Start of Data records

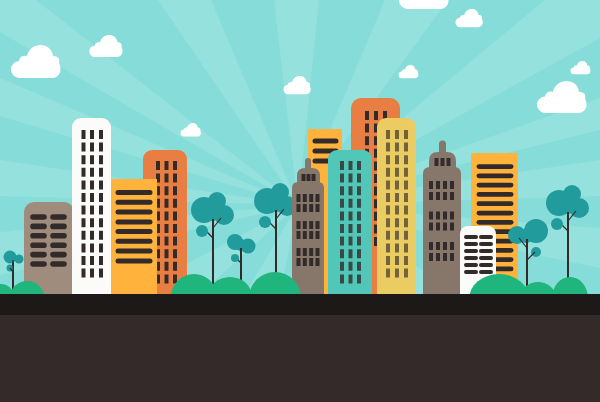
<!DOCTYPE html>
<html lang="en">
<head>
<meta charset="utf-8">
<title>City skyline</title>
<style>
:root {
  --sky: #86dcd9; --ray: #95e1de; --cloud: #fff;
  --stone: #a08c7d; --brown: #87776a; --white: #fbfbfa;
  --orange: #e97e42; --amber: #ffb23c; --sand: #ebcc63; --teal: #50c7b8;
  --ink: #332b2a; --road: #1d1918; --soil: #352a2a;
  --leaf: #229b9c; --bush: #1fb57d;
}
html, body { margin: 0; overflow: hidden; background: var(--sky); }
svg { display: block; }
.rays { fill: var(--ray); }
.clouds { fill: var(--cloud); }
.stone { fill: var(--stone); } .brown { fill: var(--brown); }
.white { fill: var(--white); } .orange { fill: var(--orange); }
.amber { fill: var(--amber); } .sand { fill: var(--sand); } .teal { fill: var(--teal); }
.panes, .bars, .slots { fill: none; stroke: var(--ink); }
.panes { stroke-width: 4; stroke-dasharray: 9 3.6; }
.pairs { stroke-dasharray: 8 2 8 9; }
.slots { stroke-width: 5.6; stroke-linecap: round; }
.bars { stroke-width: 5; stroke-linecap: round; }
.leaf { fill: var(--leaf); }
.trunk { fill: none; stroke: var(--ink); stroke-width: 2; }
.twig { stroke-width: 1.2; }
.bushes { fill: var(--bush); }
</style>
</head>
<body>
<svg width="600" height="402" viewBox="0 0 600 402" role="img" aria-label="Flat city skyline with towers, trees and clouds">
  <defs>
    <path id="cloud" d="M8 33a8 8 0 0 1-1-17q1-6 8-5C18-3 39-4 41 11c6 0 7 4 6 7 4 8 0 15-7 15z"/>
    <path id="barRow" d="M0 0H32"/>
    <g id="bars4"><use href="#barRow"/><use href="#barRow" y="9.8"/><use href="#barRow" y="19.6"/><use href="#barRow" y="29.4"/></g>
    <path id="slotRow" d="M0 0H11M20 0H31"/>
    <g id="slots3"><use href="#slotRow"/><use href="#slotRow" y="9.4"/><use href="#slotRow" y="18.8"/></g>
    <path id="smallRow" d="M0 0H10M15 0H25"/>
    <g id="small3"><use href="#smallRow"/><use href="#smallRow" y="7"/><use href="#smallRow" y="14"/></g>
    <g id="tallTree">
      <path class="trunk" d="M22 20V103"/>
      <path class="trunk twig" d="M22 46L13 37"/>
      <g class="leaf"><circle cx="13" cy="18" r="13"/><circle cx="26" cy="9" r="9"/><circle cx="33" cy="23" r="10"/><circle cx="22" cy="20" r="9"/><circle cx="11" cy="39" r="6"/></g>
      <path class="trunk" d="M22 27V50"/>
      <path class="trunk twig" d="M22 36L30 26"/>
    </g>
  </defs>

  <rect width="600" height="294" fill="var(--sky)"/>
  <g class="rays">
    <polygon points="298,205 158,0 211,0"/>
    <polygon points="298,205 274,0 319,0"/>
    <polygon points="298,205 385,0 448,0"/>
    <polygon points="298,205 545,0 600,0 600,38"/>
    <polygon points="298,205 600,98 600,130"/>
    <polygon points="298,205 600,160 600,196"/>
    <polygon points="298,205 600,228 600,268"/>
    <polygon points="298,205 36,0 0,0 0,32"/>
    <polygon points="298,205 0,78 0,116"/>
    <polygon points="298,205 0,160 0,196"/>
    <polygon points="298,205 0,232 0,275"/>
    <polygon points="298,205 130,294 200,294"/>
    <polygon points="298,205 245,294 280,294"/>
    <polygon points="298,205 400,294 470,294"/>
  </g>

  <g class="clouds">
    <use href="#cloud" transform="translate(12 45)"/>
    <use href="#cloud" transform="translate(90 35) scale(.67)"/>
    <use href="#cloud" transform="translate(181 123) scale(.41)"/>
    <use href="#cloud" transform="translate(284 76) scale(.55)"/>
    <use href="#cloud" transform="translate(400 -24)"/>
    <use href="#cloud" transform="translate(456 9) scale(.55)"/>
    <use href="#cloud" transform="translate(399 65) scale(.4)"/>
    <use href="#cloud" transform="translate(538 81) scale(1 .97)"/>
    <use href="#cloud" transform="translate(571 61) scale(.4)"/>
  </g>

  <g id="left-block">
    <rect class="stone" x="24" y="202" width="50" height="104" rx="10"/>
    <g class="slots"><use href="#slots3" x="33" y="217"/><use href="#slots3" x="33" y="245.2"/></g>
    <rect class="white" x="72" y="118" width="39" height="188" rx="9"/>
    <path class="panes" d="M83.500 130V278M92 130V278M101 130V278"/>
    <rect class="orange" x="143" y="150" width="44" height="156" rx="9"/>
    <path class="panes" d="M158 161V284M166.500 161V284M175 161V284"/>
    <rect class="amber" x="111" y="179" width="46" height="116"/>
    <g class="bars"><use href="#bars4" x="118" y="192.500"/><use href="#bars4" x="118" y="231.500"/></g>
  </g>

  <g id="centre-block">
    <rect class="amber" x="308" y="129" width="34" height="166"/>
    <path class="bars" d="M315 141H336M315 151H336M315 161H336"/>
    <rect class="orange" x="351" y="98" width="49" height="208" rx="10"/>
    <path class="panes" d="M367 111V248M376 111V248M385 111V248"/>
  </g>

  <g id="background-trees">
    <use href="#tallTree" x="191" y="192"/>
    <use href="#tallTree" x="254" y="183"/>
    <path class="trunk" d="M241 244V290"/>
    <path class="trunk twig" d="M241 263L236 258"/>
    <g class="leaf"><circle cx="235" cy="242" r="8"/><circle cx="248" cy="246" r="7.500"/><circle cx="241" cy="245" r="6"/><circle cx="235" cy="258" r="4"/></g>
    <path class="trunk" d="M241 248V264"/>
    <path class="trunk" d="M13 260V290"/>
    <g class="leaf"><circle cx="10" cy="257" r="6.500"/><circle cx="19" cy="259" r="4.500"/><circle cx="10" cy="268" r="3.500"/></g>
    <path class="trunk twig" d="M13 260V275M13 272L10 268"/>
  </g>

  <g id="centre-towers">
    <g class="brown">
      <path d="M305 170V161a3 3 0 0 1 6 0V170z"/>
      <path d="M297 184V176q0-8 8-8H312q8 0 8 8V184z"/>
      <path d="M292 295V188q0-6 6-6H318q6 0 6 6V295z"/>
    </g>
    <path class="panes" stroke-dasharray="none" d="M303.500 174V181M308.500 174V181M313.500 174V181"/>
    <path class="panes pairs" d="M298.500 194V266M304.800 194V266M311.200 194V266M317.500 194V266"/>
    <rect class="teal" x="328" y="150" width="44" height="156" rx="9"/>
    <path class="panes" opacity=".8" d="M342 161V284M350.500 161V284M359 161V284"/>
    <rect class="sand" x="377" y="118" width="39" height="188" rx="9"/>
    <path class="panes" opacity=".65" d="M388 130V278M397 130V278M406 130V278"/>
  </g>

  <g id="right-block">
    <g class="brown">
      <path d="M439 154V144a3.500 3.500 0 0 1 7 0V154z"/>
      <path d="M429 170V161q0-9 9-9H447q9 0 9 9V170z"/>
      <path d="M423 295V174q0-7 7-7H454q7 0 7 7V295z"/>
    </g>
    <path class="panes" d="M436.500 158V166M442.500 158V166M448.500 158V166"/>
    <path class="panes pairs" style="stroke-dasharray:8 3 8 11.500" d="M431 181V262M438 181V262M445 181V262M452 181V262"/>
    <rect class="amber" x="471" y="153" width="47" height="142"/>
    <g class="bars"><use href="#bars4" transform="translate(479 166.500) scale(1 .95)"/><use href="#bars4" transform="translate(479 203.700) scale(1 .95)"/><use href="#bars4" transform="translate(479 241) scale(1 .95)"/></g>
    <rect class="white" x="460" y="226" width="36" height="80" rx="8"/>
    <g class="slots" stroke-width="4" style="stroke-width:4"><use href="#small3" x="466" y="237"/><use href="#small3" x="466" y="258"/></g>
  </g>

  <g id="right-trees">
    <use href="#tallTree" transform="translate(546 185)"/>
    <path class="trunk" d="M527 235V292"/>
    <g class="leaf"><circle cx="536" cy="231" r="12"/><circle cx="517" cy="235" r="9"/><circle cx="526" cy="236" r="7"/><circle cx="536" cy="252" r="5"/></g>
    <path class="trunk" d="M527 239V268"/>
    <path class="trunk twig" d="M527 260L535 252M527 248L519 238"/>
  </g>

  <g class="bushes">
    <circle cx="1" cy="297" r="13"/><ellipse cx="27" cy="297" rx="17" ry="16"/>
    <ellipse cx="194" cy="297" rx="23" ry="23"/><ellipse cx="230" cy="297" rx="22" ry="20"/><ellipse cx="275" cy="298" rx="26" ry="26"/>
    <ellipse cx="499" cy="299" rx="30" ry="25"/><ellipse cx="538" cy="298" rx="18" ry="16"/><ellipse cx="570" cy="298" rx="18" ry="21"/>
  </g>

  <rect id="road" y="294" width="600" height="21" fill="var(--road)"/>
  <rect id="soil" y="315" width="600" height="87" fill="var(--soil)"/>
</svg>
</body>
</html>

End of Data records

Directions: Reproduce every line in the records above that contains the word "translate".

Answer section:
    <use href="#cloud" transform="translate(12 45)"/>
    <use href="#cloud" transform="translate(90 35) scale(.67)"/>
    <use href="#cloud" transform="translate(181 123) scale(.41)"/>
    <use href="#cloud" transform="translate(284 76) scale(.55)"/>
    <use href="#cloud" transform="translate(400 -24)"/>
    <use href="#cloud" transform="translate(456 9) scale(.55)"/>
    <use href="#cloud" transform="translate(399 65) scale(.4)"/>
    <use href="#cloud" transform="translate(538 81) scale(1 .97)"/>
    <use href="#cloud" transform="translate(571 61) scale(.4)"/>
    <g class="bars"><use href="#bars4" transform="translate(479 166.500) scale(1 .95)"/><use href="#bars4" transform="translate(479 203.700) scale(1 .95)"/><use href="#bars4" transform="translate(479 241) scale(1 .95)"/></g>
    <use href="#tallTree" transform="translate(546 185)"/>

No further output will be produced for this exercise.